Exploring level→ Fighting enemies→ Gathering Loot→ Amassing XP Currency→ Leveling Up→ Defeating Boss→ Progressing to New Area and Repeating the loop until death.
So what if Nioh is a Souls Clone?
All of these similarities in game world, level design, mechanics and gameplay loop point towards a conscious adherence by Nioh developer; Team Ninja, to the template set by the Souls series.
There is however no shame in being a Souls Clone. It is not by any means an affront to the quality of the Nioh’s mechanics and presentation, nor its potential in the level of enjoyment and entertainment it offers.
With the additions to weapon stances, pacing, world map and loot system as well as change in setting, HUD and UI design, Nioh is still not as blatant of a Souls clone as CI Games’ Lords of the Fallen. In fact, its approach towards a Souls clone game is actually much more similar to Souls creator, Hidetaka Miyazaki’s own Souls clone; Bloodborne.
Aside from the obvious connection that, just like Nioh, Bloodborne is also a PS4 exclusive Souls-type, the game also features changes to the formula similar to Nioh’s.
As Nioh changed its setting to Fantasy Feudal Japan, Bloodborne changed the Soul’s staple Mythical Medieval setting to that of Victorian Horror.

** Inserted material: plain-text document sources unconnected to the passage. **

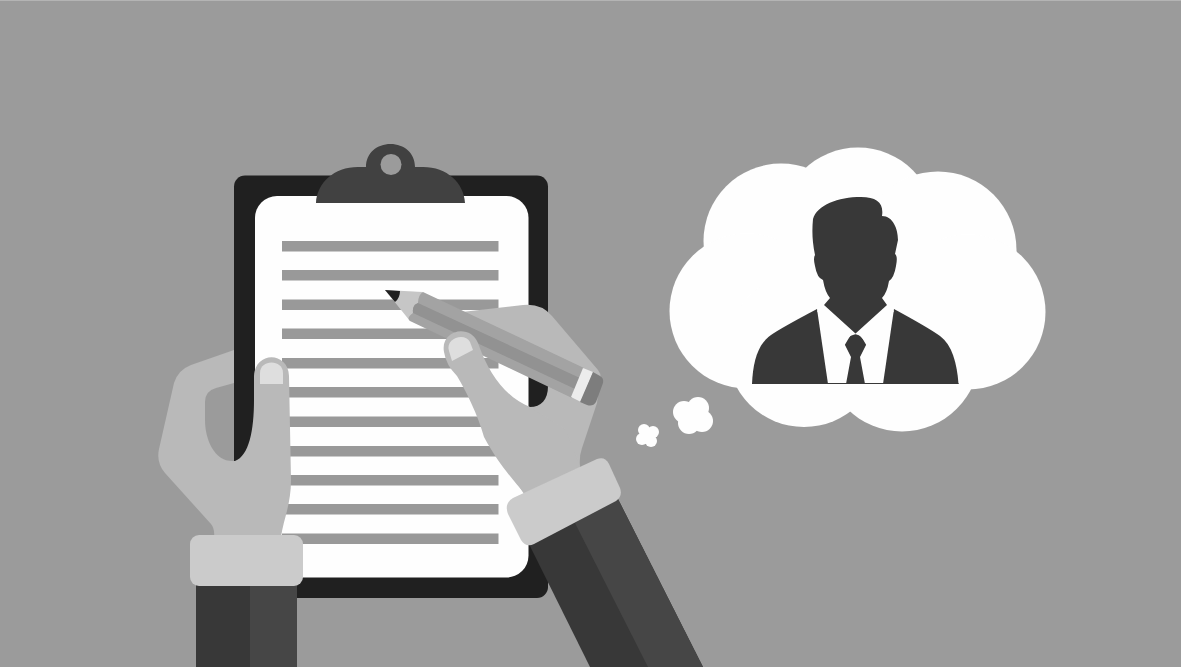
<!DOCTYPE html>
<html lang="en">
<head>
<meta charset="utf-8">
<title>Writing about a candidate</title>
<style>
:root {
  --backdrop: #9b9b9b;
  --board: #202020;
  --clip: #414141;
  --paper: #fefefe;
  --rule: #999999;
  --skin: #b9b9b9;
  --nail: #dedede;
  --cuff: #cbcbcb;
  --sleeve: #383838;
  --sleeve-light: #464646;
  --pencil: #a3a3a3;
  --pencil-shade: #929292;
  --wood: #c6c6c6;
  --eraser: #7d7d7d;
  --suit: #383838;
}
html, body { margin: 0; height: 100%; overflow: hidden; background: var(--backdrop); }
.scene { display: block; width: 1181px; height: 667px; }
.backdrop { fill: var(--backdrop); }
.board { fill: var(--board); }
.clip { fill: var(--clip); }
.paper, .cloud { fill: var(--paper); }
.rules { fill: var(--rule); }
.skin { fill: var(--skin); }
.nail { fill: var(--nail); }
.cuff { fill: var(--cuff); }
.sleeve { fill: var(--sleeve); }
.sleeve-light { fill: var(--sleeve-light); }
.pencil-body { fill: var(--pencil); }
.pencil-shade { fill: var(--pencil-shade); }
.wood { fill: var(--wood); }
.ferrule { fill: #ececec; }
.eraser { fill: var(--eraser); }
.suit { fill: var(--suit); }
</style>
</head>
<body>
<svg class="scene" viewBox="0 0 1181 667" role="img" aria-label="Hands writing on a clipboard, with a thought bubble showing a man in a suit">
  <defs>
    <rect id="rule" x="282" width="216.5" height="10.5"/>
  </defs>
  <rect class="backdrop" width="1181" height="667"/>
  <rect width="1181" height="1" fill="#b4b4b4"/>

  <g id="clipboard">
    <rect class="board" x="234" y="175.500" width="314" height="422.500" rx="11"/>
    <rect class="paper" x="255" y="196" width="273.500" height="381.500" rx="22"/>
    <g class="rules">
      <use href="#rule" y="241"/>
      <use href="#rule" y="270"/>
      <use href="#rule" y="299.500"/>
      <use href="#rule" y="328.500"/>
      <use href="#rule" y="358"/>
      <use href="#rule" y="387"/>
      <use href="#rule" y="416.500"/>
      <use href="#rule" y="446"/>
      <use href="#rule" y="475"/>
      <use href="#rule" y="504"/>
      <use href="#rule" y="533.500"/>
    </g>
    <path class="clip" d="M316 203C317 183 334 167 358 167H366C366 153 377 144 390.500 144S415 153 415 167H423C447 167 464 183 465 203Z"/>
    <circle class="backdrop" cx="391" cy="164.500" r="10.500"/>
  </g>

  <g id="left-hand">
    <path class="skin" d="M234 350L191 365Q178 370 174 383L159 449Q156 462 165 473L211 524Q215 529 214 537H281C283 521 291 505 291 480L289 376C288 351 255 351 254 376V400C254 430 249 456 235 461C215 463 205 440 205 420V402Q205 391 216 388L234 383Z"/>
    <path class="nail" d="M260 384V373C260 359 283 359 283 373V384Z"/>
    <path class="sleeve" d="M196 580H297V667H196Z"/>
    <path class="sleeve-light" d="M250 580H297V667H250Z"/>
    <rect class="cuff" x="190" y="535" width="113" height="51" rx="9"/>
  </g>

  <g id="right-hand">
    <path class="skin" d="M462 312L523 305Q541 303 552 316L598 370Q603 376 599 386L597 403L582 448Q579 456 580 468L570 480L524 494L515 480L500 400L530 407C541 407 548 400 548 386V360Z"/>
    <g id="pencil">
      <path class="wood" d="M385 290L423 292L410 321Z"/>
      <path class="board" d="M385 290L400 291Q400 298 395 302Z"/>
      <path class="pencil-body" d="M423 292L584 368L572 398L410 321Q406 318 413 313Q412 305 418 303Q418 295 423 292Z"/>
      <path class="pencil-shade" d="M418 303L580 378L575 389L413 313Q412 305 418 303Z"/>
      <path class="ferrule" d="M583 368L593 372L581 402L571 397Z"/>
      <path class="eraser" d="M593 372L600 376Q604 378 603 383L596 402Q593 407 587 405L580 402Z"/>
    </g>
    <path class="skin" d="M444 352C440 330 470 323 478 343C489 375 507 398 530 407L566 430L580 466L525 494C511 478 497 461 484 437C478 415 466 391 457 376Q446 365 444 352Z"/>
    <path class="nail" d="M452 361L449 351C445 338 465 332 470 342L473 350Z"/>
    <path class="sleeve" d="M527 540L617 497L703 667H590Z"/>
    <path class="sleeve-light" d="M575 523L617 497L703 667H648Z"/>
    <path class="cuff" d="M513 498L597 459Q605 456 609 464L620 488Q623 496 616 501L534 544Q526 548 521 540L508 514Q504 503 513 498Z"/>
  </g>

  <g id="thought-bubble">
    <g class="cloud">
      <circle cx="781" cy="241" r="77.500"/>
      <circle cx="858" cy="225" r="77.500"/>
      <circle cx="938" cy="250" r="78.500"/>
      <circle cx="747" cy="311" r="77.500"/>
      <circle cx="968" cy="312" r="77.500"/>
      <circle cx="804" cy="350" r="77"/>
      <circle cx="902" cy="354" r="77.500"/>
      <path d="M760 240H960V380H760Z"/>
    </g>
    <g class="cloud">
      <circle cx="684" cy="412" r="11"/>
      <circle cx="698" cy="408" r="11"/>
      <circle cx="702" cy="421" r="11"/>
      <circle cx="689" cy="423" r="11"/>
    </g>
    <g class="cloud">
      <circle cx="644" cy="430" r="6"/>
      <circle cx="653" cy="432" r="6"/>
      <circle cx="642" cy="439" r="6"/>
      <circle cx="651" cy="441" r="6"/>
      <circle cx="648" cy="436" r="6"/>
    </g>
    <g id="candidate" class="suit">
      <path d="M815 255C812 240 812 230 813 219C817 205 838 197 861 197C877 197 884 203 882 216C893 216 898 229 898 240L895 254Q898 256 896 266Q894 278 889 281Q887 293 882 298L887 305V314L856 334L824 314V305L830 298Q825 292 823 280Q817 278 815 266Q813 258 815 255Z"/>
      <path d="M817 309L828 384H752C753 363 757 345 771 335Q781 328 817 309Z"/>
      <path d="M894 309L883 384H958.500C957 363 952 345 940 336Q929 328 894 309Z"/>
      <path d="M855 331L867 343L860 357L865 384H846L851 357L844 343Z"/>
      <path class="paper" d="M824 305L856 334L850 336L843 348L817 311Z"/>
      <path class="paper" d="M887 305L855 334L861 336L868 348L894 311Z"/>
      <rect x="752" y="383" width="206.500" height="1"/>
    </g>
  </g>
</svg>
</body>
</html>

Like Nioh, Bloodborne also replaced previous Souls games’ deliberate ‘Sword & Board’ system in favor of much more briskly paced combat system, changed terminologies for familiar items like Souls to Blood Echoes, added nonperishable currency, included a timed recovery mechanism, and added transformable Trick Weapons similar to Weapon Stances in Nioh.
Despite it being a clear Souls Clone, Bloodborne is a game that was not only widely celebrated by gamers as an amazing gameplay experience, but also garnered a lot of critical acclaim and won several Game of the Year awards from many gaming sites and publications.
There is nothing stopping Nioh from being the same amazingly fun breath of fresh air for the players that love the style of gameplay that Souls games offer.
Let’s not forget that the FPS genre started as a Doom Clone, as were countless fighting games such as Mortal Kombat and Fatal Fury categorized as Street Fighter Clones before the formation of the Fight Games genre.
There is no denying the fact that Nioh follows the template of the Souls games, but there also is no telling if the success of games like Nioh could lead this niche category of action RPGs, known as Souls Clones, into becoming its own burgeoning game genre.